Telecommunications analyst Paul Budde echoed the two executives' sentiments.
"I can't see any major objections from the regulator as such consortia have been building these lines for over 150 years now, this is simply yet another one," he said.
"It will be an addition rather than competition".
One competition question looming large over the new system is whether or not the three telcos will wholesale capacity on the new cable.
Telecom New Zealand is cagey on that subject.
"Another cable just makes the market more competitive but it's too early to say exactly how that will play out in terms of wholesale arrangements," a spokesperson told iTnews.

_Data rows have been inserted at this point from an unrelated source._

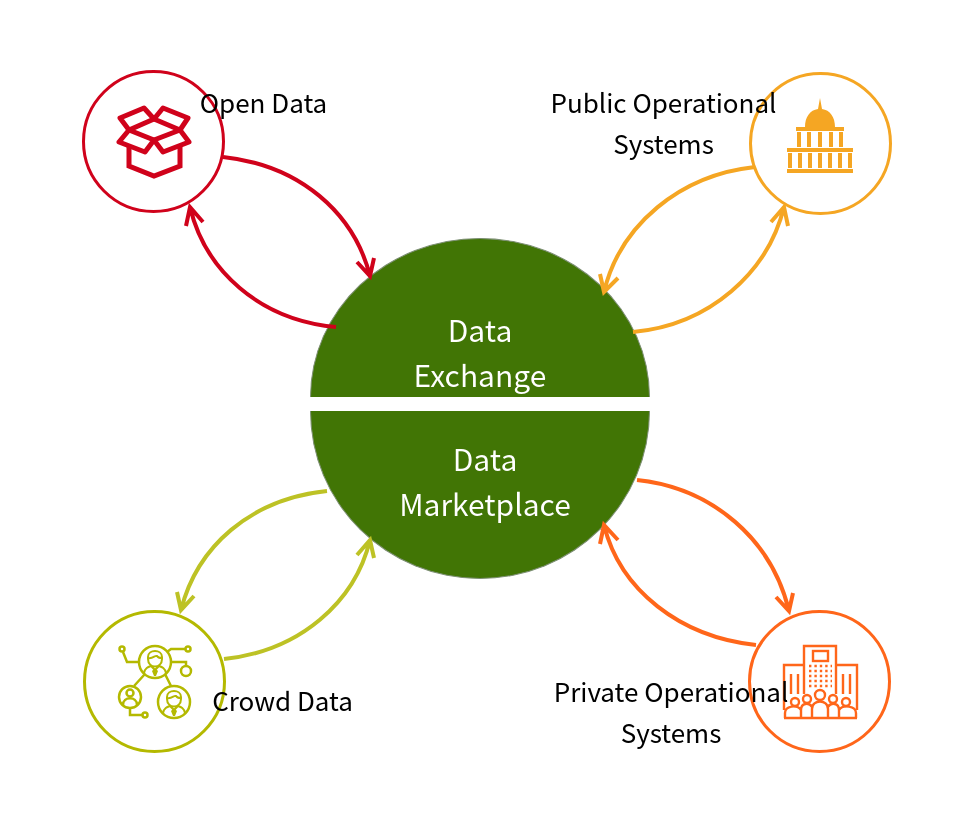
<!DOCTYPE html>
<html lang="en">
<head>
<meta charset="utf-8">
<title>Data Exchange and Data Marketplace</title>
<style>
:root {
  --open: #d0021b;
  --public: #f5a623;
  --crowd: #b4b900;
  --crowd-flow: #bdc225;
  --private: #ff661a;
  --hub: #417505;
  --hub-edge: #7d8f74;
  --ink: #000;
  --paper: #fff;
}
* { box-sizing: border-box; margin: 0; }
body { background: var(--paper); overflow: hidden; }
.diagram {
  position: relative;
  width: 973px;
  height: 827px;
  overflow: hidden;
  background: var(--paper);
  color: var(--ink);
  font-family: "Noto Sans CJK JP", "Noto Sans", sans-serif;
}
.hub {
  position: absolute;
  left: 310px;
  top: 238px;
  width: 340px;
  height: 341px;
  display: grid;
  grid-template-rows: 159px 168px;
  row-gap: 14px;
  color: var(--paper);
  font-size: 30px;
  line-height: 45px;
  text-align: center;
}
.hub-half { background: var(--hub); border: 1px solid var(--hub-edge); }
.exchange { padding-top: 68px; border-bottom: 0; border-radius: 170px 170px 0 0 / 159px 159px 0 0; }
.marketplace { padding: 25px 0 0 10px; border-top: 0; border-radius: 0 0 170px 170px / 0 0 168px 168px; }
.hub h2 { font: inherit; }
.flows { position: absolute; inset: 0; fill: none; stroke-width: 4; }
.node { position: absolute; width: 143px; height: 143px; border: 3px solid; border-radius: 50%; }
.node svg { position: absolute; left: -3px; top: -3px; width: 143px; height: 143px; }
.node-open { left: 82px; top: 70px; color: var(--open); }
.node-public { left: 749px; top: 72px; color: var(--public); }
.node-crowd { left: 83px; top: 610px; color: var(--crowd); }
.node-private { left: 748px; top: 610px; color: var(--private); }
.outline { fill: none; stroke: currentColor; }
.solid { fill: currentColor; }
.label {
  position: absolute;
  width: 260px;
  font-size: 26px;
  font-weight: 400;
  line-height: 41px;
  text-align: center;
  white-space: nowrap;
}
.label-open { left: 133.5px; top: 81px; }
.label-public { left: 533.5px; top: 81px; }
.label-crowd { left: 152.5px; top: 679px; }
.label-private { left: 541px; top: 670px; }
</style>
</head>
<body>
<main class="diagram">
  <section class="hub">
    <div class="hub-half exchange"><h2>Data<br>Exchange</h2></div>
    <div class="hub-half marketplace"><h2>Data<br>Marketplace</h2></div>
  </section>

  <svg class="flows" width="973" height="827" viewBox="0 0 973 827" aria-hidden="true">
    <g stroke="var(--open)">
      <path d="M223 157C300 165 354 213 370 276M357 262L370 276L374 258"/>
      <path d="M336 327C259 320 205 270 190 207M186 226L190 207L203 222"/>
    </g>
    <g stroke="var(--public)">
      <path d="M755 167C680 175 620 225 604 292M600 274L604 292L618 278"/>
      <path d="M633 332C710 325 768 272 784 207M771 222L784 207L788 226"/>
    </g>
    <g stroke="var(--crowd-flow)">
      <path d="M327 491C250 499 197 547 181 610M177 592L181 610L194 596"/>
      <path d="M224 659C300 651 355 602 370 540M357 555L370 540L374 558"/>
    </g>
    <g stroke="var(--private)">
      <path d="M637 480C713 488 772 540 789 611M776 597L789 611L793 593"/>
      <path d="M756 645C680 637 620 590 604 525M600 544L604 525L618 540"/>
    </g>
  </svg>

  <div class="node node-open">
    <svg viewBox="82 70 143 143" role="img" aria-label="Open box">
      <g class="outline" stroke-width="5" stroke-linejoin="round">
        <path d="M154 119L144 108L120 118L129 130Z"/>
        <path d="M154 119L163 108L188 118L180 130Z"/>
        <path d="M129 130L154 140L145 152L119 142Z"/>
        <path d="M180 130L154 140L163 152L189 142Z"/>
        <path d="M129 147V166L154 176L180 166V147" stroke-linejoin="miter"/>
      </g>
    </svg>
  </div>

  <div class="node node-public">
    <svg viewBox="749 72 143 143" role="img" aria-label="Government building">
      <g class="solid">
        <path d="M820 98L822 109C830 110 835 117 835 127H805C805 117 810 110 818 109Z"/>
        <rect x="796" y="127" width="48" height="4"/>
        <rect x="787" y="148" width="66" height="4"/>
        <rect x="787" y="169" width="66" height="4"/>
      </g>
      <g class="outline" stroke-width="4">
        <path d="M799 132V147M809 132V147M820 132V147M831 132V147M841 132V147"/>
        <path d="M790 153V168M800 153V168M810 153V168M820 153V168M830 153V168M840 153V168M850 153V168"/>
      </g>
    </svg>
  </div>

  <div class="node node-crowd">
    <svg viewBox="83 610 143 143" role="img" aria-label="Connected people">
      <g class="outline" stroke-width="2.5">
        <path d="M123 652L127 662H139M167 652L171 649H185M171 662H186V666M145 674L134 686M165 674L171 686M130 708V715H142"/>
        <circle cx="122" cy="649" r="2.5"/>
        <circle cx="188" cy="649" r="2.5"/>
        <circle cx="186" cy="671" r="5"/>
        <circle cx="145" cy="715" r="2.5"/>
        <circle cx="155" cy="662" r="16"/>
        <circle cx="174" cy="702" r="16"/>
        <circle cx="130" cy="697" r="11"/>
        <circle cx="130" cy="693" r="3.5"/>
        <path d="M123 705C123 696 137 696 137 705"/>
      </g>
      <defs>
        <g id="member">
          <path class="outline" stroke-width="2" d="M-7-5C-7-13 7-13 7-5V-3C7 7-7 7-7-3ZM-7-4C-2-3 0-7 2-6C3-4 5-4 7-4M-11 11C-10 6-7 5-4 4L0 8L4 4C7 5 10 6 11 11"/>
          <path class="solid" d="M0 6L3 9L1 14H-1L-3 9Z"/>
        </g>
      </defs>
      <use href="#member" x="155" y="662"/>
      <use href="#member" x="174" y="702"/>
    </svg>
  </div>

  <div class="node node-private">
    <svg viewBox="748 610 143 143" role="img" aria-label="Office building with staff">
      <g class="outline" stroke-width="2.4">
        <path d="M784 710V665H804M836 665H857V710M804 694V646H836V694"/>
        <rect x="813" y="651" width="15" height="10"/>
        <path d="M791 674V694M798 674V694M843 674V694M850 674V694"/>
        <path stroke-dasharray="2.4 3" d="M809 666H832M809 671H832M809 676H832M809 681H832M809 686H832"/>
        <circle cx="820" cy="695" r="5"/>
        <circle cx="807" cy="699" r="4"/>
        <circle cx="833" cy="699" r="4"/>
        <circle cx="795" cy="702" r="4"/>
        <circle cx="846" cy="702" r="4"/>
        <path d="M812 718V709C812 699 828 699 828 709V718M801 718V710C801 703 809 702 812 707M839 718V710C839 703 831 702 828 707M785 718V713C785 706 797 704 801 710M856 718V713C856 706 843 704 839 710M784 718H857"/>
      </g>
    </svg>
  </div>

  <h3 class="label label-open">Open Data</h3>
  <h3 class="label label-public">Public Operational<br>Systems</h3>
  <h3 class="label label-crowd">Crowd Data</h3>
  <h3 class="label label-private">Private Operational<br>Systems</h3>
</main>
</body>
</html>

Telstra was unequivocal. "We will be selling wholesale capacity on this cable system," a Telstra spokesperson said.
Few doubt that there is a need for more cables on the trans-Tasman route.
Moutter and Stanners yesterday pointed to the growth in data traffic as the main rationale for building the new cable, despite the existing Southern Cross one apparently having plenty of capacity left.
"There is a significant appetite for data and its growing exponentially," Stanners said, and added that the data growth was what drove Vodafone to buy Telstra's New Zealand subsidiary TelstraClear last year.
"It's all about data, and our business is selling gigabytes not minutes now.Telecom is committed to that future," Moutter said.
Whereas New Zealand data traffic is still US-oriented, an increasing amount of traffic goes to Australia where large services companies like Google, Amazon and Rackspace have set up shop, and to Asia where Microsoft and others host their cloud offerings.
Budde believes there is certainly room for a new cable, something that several companies have recognised but failed to organise finances for.
"People should realise that the use of the cable could be three to five years' away, and there is no doubt that traffic will have significantly increased during that time," Budde said.
TGA severs cable plans of others?
The agreement for the US$60 million (A$58 million) TGA is in the form of a "non-binding memorandum of understanding" and neither Moutter nor Stanners disclosed any concrete details as to its design or build.
Could the TGA be simply a ploy to stop competing consortia such as the Hawaiki Cable, which has stated an intention to build a trans-Pacific cable linking Sydney, Auckland, the Pacific islands and the US West Coast?
"To a certain extent, yes; incumbents are very good at that, and it won't be any different with this lot," Budde said.
"At the same time the competition couldn't get the project off the ground, so you can't blame them," Budde added.